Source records
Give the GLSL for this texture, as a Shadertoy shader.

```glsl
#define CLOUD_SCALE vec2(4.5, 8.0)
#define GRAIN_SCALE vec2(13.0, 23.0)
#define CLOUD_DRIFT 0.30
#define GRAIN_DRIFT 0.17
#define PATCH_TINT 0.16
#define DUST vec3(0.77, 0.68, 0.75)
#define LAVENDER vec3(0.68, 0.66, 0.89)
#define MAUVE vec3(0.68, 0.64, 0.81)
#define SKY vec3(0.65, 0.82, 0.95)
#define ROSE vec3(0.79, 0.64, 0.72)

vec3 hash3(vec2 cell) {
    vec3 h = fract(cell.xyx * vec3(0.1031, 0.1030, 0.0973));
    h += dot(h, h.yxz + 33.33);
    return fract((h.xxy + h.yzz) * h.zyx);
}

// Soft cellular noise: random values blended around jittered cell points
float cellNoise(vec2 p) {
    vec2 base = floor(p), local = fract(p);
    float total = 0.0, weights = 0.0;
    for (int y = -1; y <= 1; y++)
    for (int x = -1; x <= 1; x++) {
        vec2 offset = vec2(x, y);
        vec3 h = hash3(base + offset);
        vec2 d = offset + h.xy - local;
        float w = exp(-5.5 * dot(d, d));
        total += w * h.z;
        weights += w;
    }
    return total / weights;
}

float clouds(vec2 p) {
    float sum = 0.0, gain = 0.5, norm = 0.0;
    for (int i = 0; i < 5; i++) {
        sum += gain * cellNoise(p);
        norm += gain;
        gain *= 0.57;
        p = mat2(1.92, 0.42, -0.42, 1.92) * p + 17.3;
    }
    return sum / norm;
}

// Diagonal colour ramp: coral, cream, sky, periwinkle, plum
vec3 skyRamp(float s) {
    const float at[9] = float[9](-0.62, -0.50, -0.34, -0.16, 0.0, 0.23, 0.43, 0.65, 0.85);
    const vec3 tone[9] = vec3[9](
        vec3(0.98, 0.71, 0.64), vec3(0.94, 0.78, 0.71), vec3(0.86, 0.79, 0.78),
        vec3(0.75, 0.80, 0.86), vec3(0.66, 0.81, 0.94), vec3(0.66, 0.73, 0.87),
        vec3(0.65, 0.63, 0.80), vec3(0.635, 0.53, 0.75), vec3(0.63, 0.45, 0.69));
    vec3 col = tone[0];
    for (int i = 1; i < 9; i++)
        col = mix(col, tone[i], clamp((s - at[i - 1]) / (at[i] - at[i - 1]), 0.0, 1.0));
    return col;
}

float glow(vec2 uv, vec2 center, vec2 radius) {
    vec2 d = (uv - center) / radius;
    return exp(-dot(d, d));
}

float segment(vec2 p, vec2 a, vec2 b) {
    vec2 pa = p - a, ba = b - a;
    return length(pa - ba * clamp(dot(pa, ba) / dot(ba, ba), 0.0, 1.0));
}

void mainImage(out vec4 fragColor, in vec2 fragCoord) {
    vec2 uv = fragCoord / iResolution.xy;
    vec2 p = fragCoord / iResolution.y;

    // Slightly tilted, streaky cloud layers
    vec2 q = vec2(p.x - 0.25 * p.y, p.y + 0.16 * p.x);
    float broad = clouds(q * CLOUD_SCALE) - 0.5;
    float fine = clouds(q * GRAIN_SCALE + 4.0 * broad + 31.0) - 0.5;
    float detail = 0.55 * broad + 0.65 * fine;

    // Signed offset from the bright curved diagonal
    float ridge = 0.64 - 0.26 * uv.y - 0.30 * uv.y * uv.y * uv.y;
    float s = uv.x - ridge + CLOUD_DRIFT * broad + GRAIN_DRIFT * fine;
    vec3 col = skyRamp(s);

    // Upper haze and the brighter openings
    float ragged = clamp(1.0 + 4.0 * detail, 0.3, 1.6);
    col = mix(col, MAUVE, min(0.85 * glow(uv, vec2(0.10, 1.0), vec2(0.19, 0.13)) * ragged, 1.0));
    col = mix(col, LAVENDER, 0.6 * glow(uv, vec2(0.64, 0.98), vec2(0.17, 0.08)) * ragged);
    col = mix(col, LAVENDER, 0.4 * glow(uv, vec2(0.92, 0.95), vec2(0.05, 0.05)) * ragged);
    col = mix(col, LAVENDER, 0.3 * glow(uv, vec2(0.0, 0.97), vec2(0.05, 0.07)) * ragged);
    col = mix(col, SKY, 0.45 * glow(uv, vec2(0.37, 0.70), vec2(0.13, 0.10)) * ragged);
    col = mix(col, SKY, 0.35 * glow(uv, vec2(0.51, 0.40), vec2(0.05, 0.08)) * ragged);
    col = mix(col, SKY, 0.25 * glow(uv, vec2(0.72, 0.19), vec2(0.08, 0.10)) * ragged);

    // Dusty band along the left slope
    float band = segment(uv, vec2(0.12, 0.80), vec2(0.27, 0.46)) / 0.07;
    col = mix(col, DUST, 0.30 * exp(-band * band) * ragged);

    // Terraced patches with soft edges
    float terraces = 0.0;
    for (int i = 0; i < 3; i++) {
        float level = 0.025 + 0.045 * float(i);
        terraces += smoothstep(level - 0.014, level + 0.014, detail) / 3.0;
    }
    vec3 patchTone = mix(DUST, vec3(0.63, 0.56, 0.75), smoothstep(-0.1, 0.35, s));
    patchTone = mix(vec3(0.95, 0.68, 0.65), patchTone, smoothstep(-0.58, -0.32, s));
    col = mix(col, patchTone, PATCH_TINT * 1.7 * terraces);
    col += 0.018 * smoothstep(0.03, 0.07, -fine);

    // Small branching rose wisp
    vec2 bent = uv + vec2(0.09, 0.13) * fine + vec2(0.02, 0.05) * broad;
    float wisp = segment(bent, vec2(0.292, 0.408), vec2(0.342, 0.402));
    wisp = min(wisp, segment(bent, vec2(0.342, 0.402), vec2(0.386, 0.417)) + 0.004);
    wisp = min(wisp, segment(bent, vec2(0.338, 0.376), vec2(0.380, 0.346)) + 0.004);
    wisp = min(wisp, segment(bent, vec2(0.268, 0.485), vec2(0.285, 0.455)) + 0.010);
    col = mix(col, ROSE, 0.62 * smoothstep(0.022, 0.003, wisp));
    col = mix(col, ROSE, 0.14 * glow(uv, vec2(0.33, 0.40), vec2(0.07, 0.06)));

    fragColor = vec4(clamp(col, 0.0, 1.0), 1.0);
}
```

- WHAT THE TASK REQUIRES: Find how many lines of the records hold the string "return", then give that number by itself.

- RESPONSE TO THIS EXERCISE: 6